In discussing Krishna West, I have said two or three times that our bodies are the sādhaka-deha, and as such they are real. One cannot change the circumstances into which one was born, but when one takes up the task of sādhanā, one starts to cultivate the siddha-deha, and there is no getting around the fact that that siddha-deha is Indian and living in a mythical India. Cultivation of the spiritual body is enhanced by the parallel transformation of sādhaka-deha. I would suggest that learning Sanskrit is more than peripheral to this process.

But of course, that will frighten off most people. So probably best to not mention it too loud.


4 comments:
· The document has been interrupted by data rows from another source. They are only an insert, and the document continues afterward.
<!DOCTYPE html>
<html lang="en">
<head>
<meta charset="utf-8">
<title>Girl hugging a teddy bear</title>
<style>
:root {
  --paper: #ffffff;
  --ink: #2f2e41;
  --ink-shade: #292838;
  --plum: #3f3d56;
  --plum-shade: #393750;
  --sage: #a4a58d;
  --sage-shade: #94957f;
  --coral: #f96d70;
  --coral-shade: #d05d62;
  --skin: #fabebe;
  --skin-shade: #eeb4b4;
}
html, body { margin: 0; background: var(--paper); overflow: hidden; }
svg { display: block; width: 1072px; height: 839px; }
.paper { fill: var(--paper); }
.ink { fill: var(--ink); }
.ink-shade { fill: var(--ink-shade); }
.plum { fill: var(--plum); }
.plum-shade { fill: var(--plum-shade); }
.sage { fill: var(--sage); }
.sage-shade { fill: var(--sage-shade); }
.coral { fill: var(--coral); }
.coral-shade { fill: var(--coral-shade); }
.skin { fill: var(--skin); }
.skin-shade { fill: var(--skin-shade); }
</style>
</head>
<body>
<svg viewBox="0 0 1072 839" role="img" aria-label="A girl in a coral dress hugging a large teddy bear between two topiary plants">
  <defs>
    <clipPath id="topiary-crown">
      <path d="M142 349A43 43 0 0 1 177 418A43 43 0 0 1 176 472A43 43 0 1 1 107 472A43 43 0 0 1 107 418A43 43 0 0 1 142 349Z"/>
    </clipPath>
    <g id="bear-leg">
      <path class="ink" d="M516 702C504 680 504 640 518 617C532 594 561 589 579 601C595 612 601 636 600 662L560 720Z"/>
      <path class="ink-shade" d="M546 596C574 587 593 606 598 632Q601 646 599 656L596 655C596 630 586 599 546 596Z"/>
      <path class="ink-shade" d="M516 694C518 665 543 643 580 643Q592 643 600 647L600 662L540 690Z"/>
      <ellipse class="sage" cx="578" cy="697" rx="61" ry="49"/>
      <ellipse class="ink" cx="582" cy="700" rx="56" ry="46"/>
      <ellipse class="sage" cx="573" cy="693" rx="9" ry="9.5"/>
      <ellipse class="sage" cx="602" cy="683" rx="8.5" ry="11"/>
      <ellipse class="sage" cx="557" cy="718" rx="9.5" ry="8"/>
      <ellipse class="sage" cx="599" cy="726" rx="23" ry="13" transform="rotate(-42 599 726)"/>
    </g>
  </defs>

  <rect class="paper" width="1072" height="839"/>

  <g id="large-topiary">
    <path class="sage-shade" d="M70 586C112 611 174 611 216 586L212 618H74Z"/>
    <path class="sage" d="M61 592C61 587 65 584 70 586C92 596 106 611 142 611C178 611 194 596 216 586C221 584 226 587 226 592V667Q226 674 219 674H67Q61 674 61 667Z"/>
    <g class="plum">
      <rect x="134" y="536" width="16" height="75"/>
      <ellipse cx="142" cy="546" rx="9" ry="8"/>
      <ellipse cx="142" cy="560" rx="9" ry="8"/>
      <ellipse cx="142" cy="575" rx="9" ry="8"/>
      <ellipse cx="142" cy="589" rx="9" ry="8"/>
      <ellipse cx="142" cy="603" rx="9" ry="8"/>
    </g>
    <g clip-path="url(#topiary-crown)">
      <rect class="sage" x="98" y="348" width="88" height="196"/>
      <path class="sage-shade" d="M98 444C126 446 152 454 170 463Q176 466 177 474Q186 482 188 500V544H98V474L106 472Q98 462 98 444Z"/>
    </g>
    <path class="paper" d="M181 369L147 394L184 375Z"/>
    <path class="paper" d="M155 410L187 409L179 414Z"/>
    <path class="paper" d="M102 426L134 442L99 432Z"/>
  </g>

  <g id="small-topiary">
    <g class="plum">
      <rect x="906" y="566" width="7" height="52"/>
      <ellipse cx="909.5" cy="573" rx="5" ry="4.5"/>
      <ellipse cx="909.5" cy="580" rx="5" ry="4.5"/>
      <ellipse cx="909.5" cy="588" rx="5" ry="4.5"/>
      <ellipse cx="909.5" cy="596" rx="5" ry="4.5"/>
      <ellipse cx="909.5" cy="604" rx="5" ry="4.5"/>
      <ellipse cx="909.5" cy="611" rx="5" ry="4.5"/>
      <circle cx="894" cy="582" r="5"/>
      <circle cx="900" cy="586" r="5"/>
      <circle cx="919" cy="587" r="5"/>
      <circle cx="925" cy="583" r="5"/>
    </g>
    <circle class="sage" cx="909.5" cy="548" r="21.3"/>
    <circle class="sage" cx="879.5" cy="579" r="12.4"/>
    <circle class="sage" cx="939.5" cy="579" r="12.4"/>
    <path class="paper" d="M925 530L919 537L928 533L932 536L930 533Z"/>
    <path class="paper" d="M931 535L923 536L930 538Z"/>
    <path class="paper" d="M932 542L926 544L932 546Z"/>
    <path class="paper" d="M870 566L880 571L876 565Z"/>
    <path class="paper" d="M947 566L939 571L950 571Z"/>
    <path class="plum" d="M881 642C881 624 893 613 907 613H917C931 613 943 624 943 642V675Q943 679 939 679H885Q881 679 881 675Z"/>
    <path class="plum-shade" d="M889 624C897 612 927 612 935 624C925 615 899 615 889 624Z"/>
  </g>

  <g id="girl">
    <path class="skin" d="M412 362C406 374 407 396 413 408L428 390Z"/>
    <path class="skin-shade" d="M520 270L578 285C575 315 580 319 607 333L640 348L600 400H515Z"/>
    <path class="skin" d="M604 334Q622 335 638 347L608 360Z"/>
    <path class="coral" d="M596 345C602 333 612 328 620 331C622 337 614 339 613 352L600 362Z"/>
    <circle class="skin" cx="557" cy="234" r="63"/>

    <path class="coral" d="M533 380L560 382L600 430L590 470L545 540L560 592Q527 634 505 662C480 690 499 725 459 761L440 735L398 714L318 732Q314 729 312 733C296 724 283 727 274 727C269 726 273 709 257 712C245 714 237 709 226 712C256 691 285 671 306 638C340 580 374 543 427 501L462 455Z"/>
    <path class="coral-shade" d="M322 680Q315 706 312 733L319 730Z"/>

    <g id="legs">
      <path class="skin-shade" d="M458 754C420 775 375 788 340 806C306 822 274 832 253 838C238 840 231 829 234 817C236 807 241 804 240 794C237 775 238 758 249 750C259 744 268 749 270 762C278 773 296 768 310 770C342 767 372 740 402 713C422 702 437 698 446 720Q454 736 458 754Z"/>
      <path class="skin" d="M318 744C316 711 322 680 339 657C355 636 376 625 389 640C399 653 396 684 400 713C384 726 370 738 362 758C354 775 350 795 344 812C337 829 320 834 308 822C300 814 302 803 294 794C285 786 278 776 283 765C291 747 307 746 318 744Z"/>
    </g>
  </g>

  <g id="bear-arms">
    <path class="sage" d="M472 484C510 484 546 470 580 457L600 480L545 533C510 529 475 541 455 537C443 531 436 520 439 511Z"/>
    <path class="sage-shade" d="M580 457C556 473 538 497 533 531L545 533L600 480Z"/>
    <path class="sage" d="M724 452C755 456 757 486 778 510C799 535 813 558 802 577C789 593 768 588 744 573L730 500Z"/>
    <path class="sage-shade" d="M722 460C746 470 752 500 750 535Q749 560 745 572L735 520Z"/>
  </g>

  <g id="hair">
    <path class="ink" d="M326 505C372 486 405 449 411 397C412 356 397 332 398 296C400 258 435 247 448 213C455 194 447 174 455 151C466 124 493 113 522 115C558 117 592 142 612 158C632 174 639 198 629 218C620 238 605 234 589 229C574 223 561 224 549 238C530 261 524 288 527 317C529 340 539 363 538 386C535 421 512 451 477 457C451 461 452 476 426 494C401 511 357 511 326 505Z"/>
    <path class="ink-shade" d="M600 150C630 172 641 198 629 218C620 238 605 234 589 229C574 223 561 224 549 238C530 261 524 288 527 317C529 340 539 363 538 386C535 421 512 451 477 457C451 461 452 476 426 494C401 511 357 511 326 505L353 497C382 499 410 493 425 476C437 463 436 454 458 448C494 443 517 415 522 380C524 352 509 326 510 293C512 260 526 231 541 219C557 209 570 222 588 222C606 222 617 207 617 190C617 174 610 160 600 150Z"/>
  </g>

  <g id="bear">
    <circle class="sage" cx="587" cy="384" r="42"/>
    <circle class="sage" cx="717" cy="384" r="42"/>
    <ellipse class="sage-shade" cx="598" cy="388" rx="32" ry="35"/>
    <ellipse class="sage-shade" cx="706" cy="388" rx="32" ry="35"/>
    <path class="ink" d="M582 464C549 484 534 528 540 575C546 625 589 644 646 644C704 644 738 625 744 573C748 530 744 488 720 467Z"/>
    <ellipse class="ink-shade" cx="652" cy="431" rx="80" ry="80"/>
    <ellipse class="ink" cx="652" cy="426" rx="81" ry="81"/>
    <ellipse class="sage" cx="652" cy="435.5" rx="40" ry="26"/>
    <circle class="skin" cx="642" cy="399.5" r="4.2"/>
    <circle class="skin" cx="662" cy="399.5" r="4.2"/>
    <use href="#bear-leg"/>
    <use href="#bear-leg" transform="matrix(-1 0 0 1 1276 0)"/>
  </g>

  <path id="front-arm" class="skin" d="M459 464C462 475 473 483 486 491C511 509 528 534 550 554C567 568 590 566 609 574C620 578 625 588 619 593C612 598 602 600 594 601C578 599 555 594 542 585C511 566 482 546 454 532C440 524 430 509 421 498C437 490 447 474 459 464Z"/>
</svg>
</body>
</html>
ItsOkToKnow said...

"I found myself puzzled why such a small percentage of my godbrothers and sisters lacked the same curiosity, especially those living in India."

- I believe you means to say "possessed" not "lacked".
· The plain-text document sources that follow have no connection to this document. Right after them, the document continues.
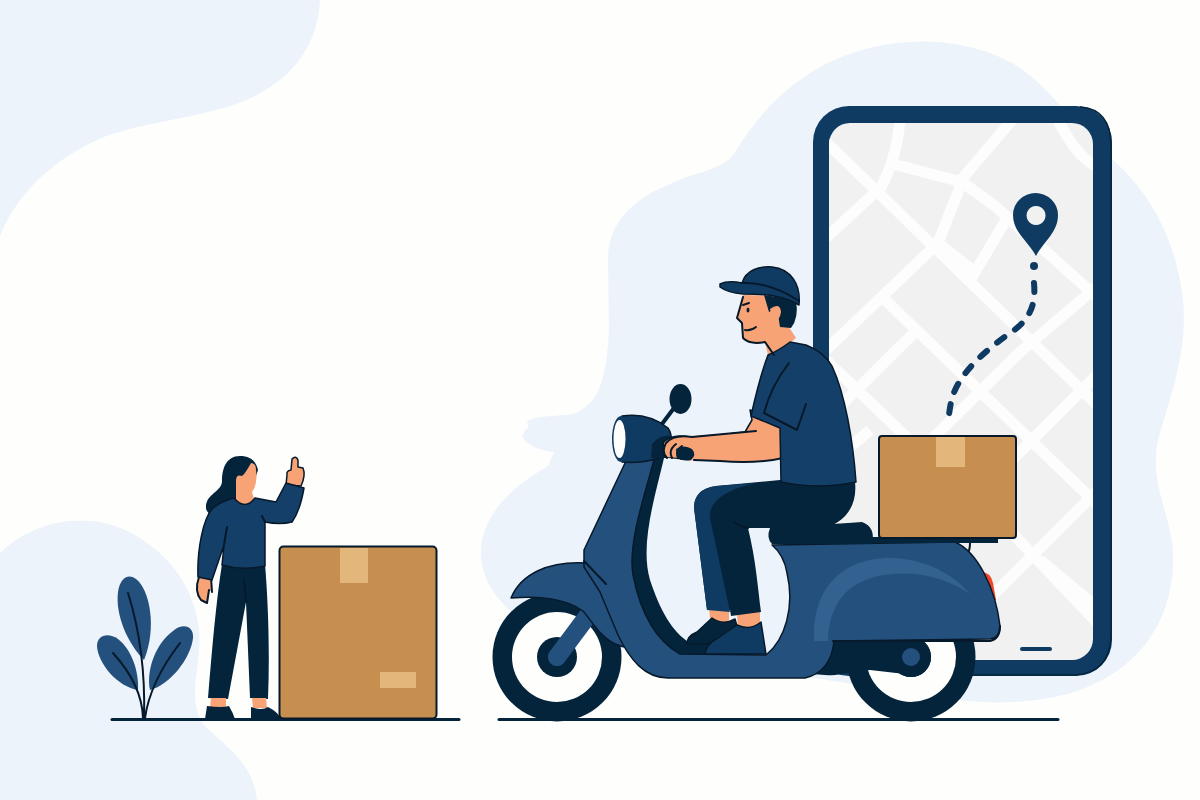
<!DOCTYPE html>
<html lang="en">
<head>
<meta charset="utf-8">
<title>Scooter delivery illustration</title>
<style>
:root {
  --paper: #fefefd;
  --mist: #edf3fa;
  --navy: #0f3b62;
  --blue: #24507d;
  --blue-light: #336290;
  --shirt: #143f69;
  --ink: #04243c;
  --line: #06192b;
  --screen: #f1f1f2;
  --road: #fdfdfd;
  --box: #c68f50;
  --tape: #e3b67c;
  --skin: #f8a375;
  --lamp: #f0452a;
}
html, body { margin: 0; height: 100%; overflow: hidden; background: var(--paper); }
svg { display: block; width: 1200px; height: 800px; }
.mist { fill: var(--mist); }
.navy { fill: var(--navy); }
.blue { fill: var(--blue); }
.shirt { fill: var(--shirt); }
.ink { fill: var(--ink); }
.skin { fill: var(--skin); }
.box { fill: var(--box); stroke: var(--line); stroke-width: 2; }
.tape { fill: var(--tape); }
.white { fill: var(--paper); }
.outline { fill: none; stroke: var(--line); stroke-width: 2; stroke-linecap: round; stroke-linejoin: round; }
.edge { stroke: var(--line); stroke-width: 1.5; stroke-linejoin: round; }
.ground { stroke: var(--ink); stroke-width: 3; stroke-linecap: round; }
.roads { fill: none; stroke: var(--road); stroke-width: 11; }
.route { fill: none; stroke: var(--navy); stroke-width: 6; stroke-linecap: round; stroke-dasharray: 9 13; }
</style>
</head>
<body>
<svg viewBox="0 0 1200 800" role="img" aria-label="A courier rides a scooter with a parcel past a phone map while a woman beside a large box raises a finger">
  <defs>
    <clipPath id="screen-clip"><rect x="829" y="123" width="264" height="537" rx="21"/></clipPath>
    <g id="wheel">
      <circle r="64.500" class="ink"/>
      <circle r="45" class="white"/>
      <circle r="20" class="ink"/>
    </g>
  </defs>

  <g id="backdrop" class="mist">
    <path d="M0 0H320C318 45 292 84 236 104C180 123 128 122 85 146C42 169 14 201 0 236Z"/>
    <path d="M0 553C30 523 82 510 125 530C168 550 195 588 199 630C202 668 186 696 203 724C225 746 253 762 257 800H0Z"/>
    <path d="M608 260C607 218 642 195 670 184C692 172 720 172 734 154C752 122 782 88 822 66C882 34 958 34 1010 62C1050 84 1072 126 1108 156C1148 188 1176 238 1183 300C1188 352 1170 398 1158 440C1148 488 1176 520 1173 566C1170 625 1138 668 1080 690C1040 704 985 706 940 697L560 640C510 622 478 585 481 548C485 510 514 486 548 466L554 452C540 450 528 447 522 436C526 426 530 431 527 421C542 414 562 417 576 413C606 400 607 358 609 330Z"/>
  </g>

  <g id="phone">
    <rect x="813" y="106" width="299" height="570" rx="36" class="navy"/>
    <path d="M1080 107Q1111 109 1111 146V636Q1110 672 1076 675H960" fill="none" stroke="var(--ink)" stroke-width="1.500"/>
    <rect x="829" y="123" width="264" height="537" rx="21" fill="var(--screen)"/>
    <g clip-path="url(#screen-clip)">
      <g class="roads">
        <path d="M826 142L1100 408"/>
        <path d="M900 120Q896 160 881 187L826 238"/>
        <path d="M889 163L962 182Q978 194 995 206L1100 300"/>
        <path d="M955 187L1012 120"/>
        <path d="M962 182Q946 222 938 243L826 350"/>
        <path d="M1058 120Q1078 160 1100 168"/>
        <path d="M1006 220L975 272L938 243"/>
        <path d="M1100 284L1020 352L925 446"/>
        <path d="M880 295L1100 507"/>
        <path d="M914 333L826 420"/>
        <path d="M826 360L920 450"/>
        <path d="M1100 372L1010 462"/>
        <path d="M826 468L870 430"/>
        <path d="M1100 488L970 618"/>
        <path d="M1000 520L1100 626"/>
        <path d="M1040 560L1100 610"/>
      </g>
    </g>
    <path d="M1022 649H1050" stroke="var(--navy)" stroke-width="4" stroke-linecap="round"/>
    <path id="map-pin" class="navy" fill-rule="evenodd" d="M1036 256C1027 240 1013 232 1013 215A22.500 22 0 0 1 1058 215C1058 232 1045 240 1036 256ZM1036 206a9.500 9.500 0 1 0 .1 0Z"/>
    <circle cx="1034" cy="266" r="4" class="navy"/>
    <path class="route" d="M1034 283C1036 305 1030 320 1010 333C985 351 960 372 952 398Q949 410 948 426"/>
  </g>

  <g id="ground-lines">
    <path class="ground" d="M112 719.500H459"/>
    <path class="ground" d="M499 719.500H1058"/>
  </g>

  <g id="plant">
    <g class="blue">
      <path d="M144 660C128 644 115 615 118 592C120 578 128 573 136 579C150 590 157 628 144 660Z"/>
      <path d="M138 690C118 687 98 664 97 646C97 635 108 632 118 639C132 650 139 672 138 690Z"/>
      <path d="M150 690C146 670 156 643 173 631C184 622 194 627 193 638C191 658 170 685 150 690Z"/>
    </g>
    <path class="outline" d="M128 593Q146 650 144 718M113 653Q142 685 143 718M180 643Q150 682 145 718"/>
  </g>

  <g id="customer">
    <path class="ink" d="M240 456C226 456 222 469 222 481C222 492 205 494 206 508C207 516 217 517 226 512L250 494L258 470C256 460 249 456 240 456Z"/>
    <path class="skin" d="M236 487V502Q246 508 254 499L252 492Q258 484 256 470Q256 463 251 463Q245 474 242 476Q236 474 236 481Z"/>
    <path class="skin" d="M199 577Q194 591 201 600L207 603L209 590L212 592L211 577Z"/>
    <path class="outline" stroke-width="1" d="M199 577Q194 591 201 600L207 603L209 590M212 592L211 577"/>
    <path class="skin edge" d="M286 485L287 475Q286 471 291 470L292 459Q296 455 298 460L298 467L303 468Q306 475 301 486Z"/>
    <path class="ink" d="M222 564C216 602 212 650 208 698L228 699L246 602L250 698L268 699C270 650 268 600 265 564Z"/>
    <path class="outline" stroke-width="1.500" d="M246 602L244 580"/>
    <path class="skin" d="M211 698H226L226 708H210ZM252 698H266L267 708H253Z"/>
    <path class="ink" d="M207 706Q222 708 229 706Q233 713 235 719H205ZM251 707Q262 711 268 707Q278 712 281 719H251Z"/>
    <path class="shirt edge" d="M234 498Q245 511 255 498L276 502L286 483L304 488Q300 511 292 522Q280 525 265 522L265 566Q243 571 222 565L224 545L212 580L198 577C197 550 203 518 213 508Q222 501 234 498Z"/>
    <path class="outline" stroke-width="1" d="M224 545L227 527M265 522L262 516"/>
  </g>

  <g id="large-parcel">
    <rect x="279.500" y="546.500" width="157" height="172" rx="4" class="box"/>
    <rect x="340" y="548" width="28" height="35" class="tape"/>
    <rect x="380" y="672" width="36" height="16" class="tape"/>
  </g>

  <g id="scooter">
    <path id="tail-lamp" fill="var(--lamp)" d="M975 573Q990 569 993 583L996 600Q988 602 984 594Z"/>
    <path class="outline" stroke-width="3" d="M970 543Q970 558 958 560"/>
    <use href="#wheel" x="557" y="657"/>
    <use href="#wheel" x="911" y="657"/>
    <path id="fork" d="M592 610L557 657" stroke="var(--blue)" stroke-width="18" stroke-linecap="round"/>
    <circle cx="557" cy="657" r="9" class="blue"/>
    <path id="front-fender" class="blue edge" d="M511 598C521 574 548 561 586 563L608 584L632 642Q629 650 618 645C602 640 591 620 583 611C565 598 540 596 511 598Z"/>
    <path class="ink" d="M826 640H900Q925 640 930 657Q925 675 905 674L870 670L835 675Q818 676 800 672Z"/>
    <circle cx="911" cy="657" r="20" class="ink"/>
    <circle cx="911" cy="657" r="9" class="blue"/>
    <path class="ink" d="M645 458L664 458C654 500 640 545 650 580C660 610 672 632 690 643H716V660H665L622 580Z"/>
    <path id="body" class="blue edge" d="M626 461Q640 456 654 460C643 500 628 545 633 575C640 610 655 640 680 654L766 655C785 640 795 607 787 573Q784 555 772 545L955 542C978 552 996 590 1000 626Q1000 638 990 639L834 641Q831 672 805 678H668C645 678 630 660 618 635L600 592L584 567V550Z"/>
    <path d="M814 641C812 595 835 561 885 558C925 557 954 575 970 594C945 577 915 570 884 575C846 581 829 605 828 641Z" fill="var(--blue-light)"/>
    <path d="M833 641H990Q1000 639 1000 626" class="outline" stroke-width="1.500"/>
    <path d="M584 561L606 584" class="outline" stroke-width="1.500"/>
    <path id="seat" class="ink" d="M770 528Q766 538 772 544H872Q876 527 862 522L848 523Z"/>
    <path id="rack" class="ink" d="M872 537H998V543H872Z"/>
    <path id="mirror-stem" d="M662 424L674 408" stroke="var(--ink)" stroke-width="4" stroke-linecap="round"/>
    <ellipse cx="680.500" cy="399" rx="11" ry="15" class="ink"/>
    <path id="headlamp" class="navy edge" d="M622 416Q648 412 668 428Q676 440 664 456Q645 464 622 462Z"/>
    <path class="ink" d="M652 444Q660 434 672 436L668 458H651Z"/>
    <ellipse cx="621" cy="439" rx="9" ry="23" class="navy"/>
    <ellipse cx="619.500" cy="439" rx="6" ry="19" class="white"/>
    <rect x="676" y="446" width="18" height="14" rx="7" class="ink"/>
  </g>

  <g id="small-parcel">
    <rect x="879" y="436" width="137" height="102" rx="3" class="box"/>
    <rect x="936" y="437" width="29" height="30" class="tape"/>
  </g>

  <g id="courier">
    <path class="skin" d="M709 608L729 610V628H711ZM737 612H760V630H738Z"/>
    <path class="ink edge" d="M712 618Q723 626 735 619L742 644H687Q687 636 697 632Z"/>
    <path class="navy edge" d="M737 625Q750 631 761 622L766 654H705Q706 644 718 638Z"/>
    <path class="ink" d="M780 480L855 482C858 508 842 526 820 528H748C756 560 758 590 761 612L731 616L730 610L707 610L694 508Q694 489 716 486Z"/>
    <path class="navy" d="M707 610L694 508Q694 489 716 486L755 483Q708 494 710 518L730 612Z"/>
    <path class="outline" stroke-width="1.500" d="M748 528Q741 527 734 522"/>
    <path class="skin edge" d="M750 410L752 420L745 432L694 438Q672 432 663 443L667 457L683 459L690 453L780 450L780 418Z"/>
    <path class="skin" d="M692 436L756 431L770 416L799 428Q793 449 783 458Q756 464 720 461L694 460Q686 462 682 458L666 457Q660 450 667 442Q676 436 692 436Z"/>
    <path class="outline" stroke-width="1.500" d="M756 431L692 437Q674 434 666 443Q661 452 667 458M783 458Q756 464 720 461L694 460M672 458Q668 450 676 444M678 458Q675 450 682 446"/>
    <path d="M676 449Q684 444 692 449Q697 455 691 460Q682 462 677 457Z" class="ink"/>
    <path class="skin" d="M764 337L768 355L786 346L796 338L783 318Z"/>
    <path class="shirt edge" d="M790 342Q778 351 768 355C760 376 755 398 751 416L780 428L781 482Q818 490 856 482C853 440 845 394 832 366Q824 352 806 345Z"/>
    <path class="outline" stroke-width="1.500" d="M789 363C778 377 769 394 764 413L797 430L806 404"/>
    <path class="skin" d="M743 295L738 318L743 324L743 337Q750 345 765 342Q781 337 784 324L784 296Z"/>
    <path class="outline" stroke-width="1.500" d="M743 297L737 318L742 323L743 338Q750 345 765 342M765 342L774 355"/>
    <path class="ink" d="M764 295L796 300Q799 318 791 328L780 327L777 308L769 312Z"/>
    <path class="skin" d="M770 309Q780 302 781 312Q780 321 773 321Z"/>
    <path class="outline" stroke-width="1.500" d="M743 305L749 303M745 330Q751 331 756 327"/>
    <ellipse cx="748" cy="310" rx="1.500" ry="2.500" class="ink"/>
    <path id="cap" class="navy edge" d="M720 284Q728 280 742 283C746 270 759 266 772 267C791 269 801 284 799 305C782 295 765 294 743 294Q728 293 720 287Z"/>
    <path class="outline" stroke-width="1.500" d="M742 283Q770 282 799 301"/>
  </g>
</svg>
</body>
</html>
"I still find the general disinterest in learning foreign languages of any kind a curious characteristic of Anglophones, which to me stems to a great extent from their conditioned identity and the implicit assumptions of cultural superiority that it bears."

- I agree and have noticed it in myself, but I feel that it has a lot do with relevance. Language for practical communications is highly relevant. Europeans who travel have a richer context for learning various languages. Such Anglophiles do not understand how speaking / reading a native language connects one to the mood of the culture (at a point in time), nor do they have much need to slow down long enough to appreciate another language.

"And indeed, I feel that this same assumption lies latent within the Krishna West concept itself."

- This would be at least partly true if KW manifests only as an English-speaking alternative. However, there is evidence that HH Hridayananda Goswami Maharaja is already implementing his vision in Latin America (he speaks Portuguese and Spanish fluently). On the other hand, the willingness to change bhajans from Bengali or Sanskrit into a native language misses a huge aspect of mood, which language conveys. It is not merely the translation (to English or Spanish) itself that may be lacking, but the inability to peer into the mood of the Vaisnava Acaryas who paved the way for us.

Jagadananda Das said...

Right about "lacked" and "possessed". I will change.

Jagadananda Das said...

It is an awkward problem for me, because on the one hand I want to be liberal and say that this path is open to everyone, and indeed it is.

I made the effort to learn the languages -- to whatever extent of mastery -- so I am biased as to what is necessary culturally, etc., and I feel it to be a bit of a trap in itself.

After all, most people do think their own cultural values are superior, even _after_ conversion to something that is as culturally self-superior as the Hindu. They think they can do it better.

And inevitably they screw it up. Or maybe not. I don't know.

Jorge Dominguez said...

I currently attend Hare Krishna services at the ISHKON Centre in El Salvador. Previously, I attended services at the ISHKON Centre in Honolulu, Hawaii. I have read that Prabhupada said that the Hare Krishna movement is not Hindu but universal. But at the weekend services, in practice the services feels Hindu. Most people dressed like Hindus, and it does not bother me as long as I am not forced to do the same. But I find it annoying that too much time is wasted in forcing people to learn sanskrit. Most people that visit the temple never come back, they get turned off by too much theory and no practical actions. No doubt very few people attend the Hare Krishna temples both in El Salvador and Hawaii. Although I am not a Mormon, I find them much more practical. Instead of forcing the English language when they go as missionaries, they learn the language from the foreign culture!!!! In Paraguay, Mormons speak guarani language, which is not even Spanish, but what the native Paraguayans speak.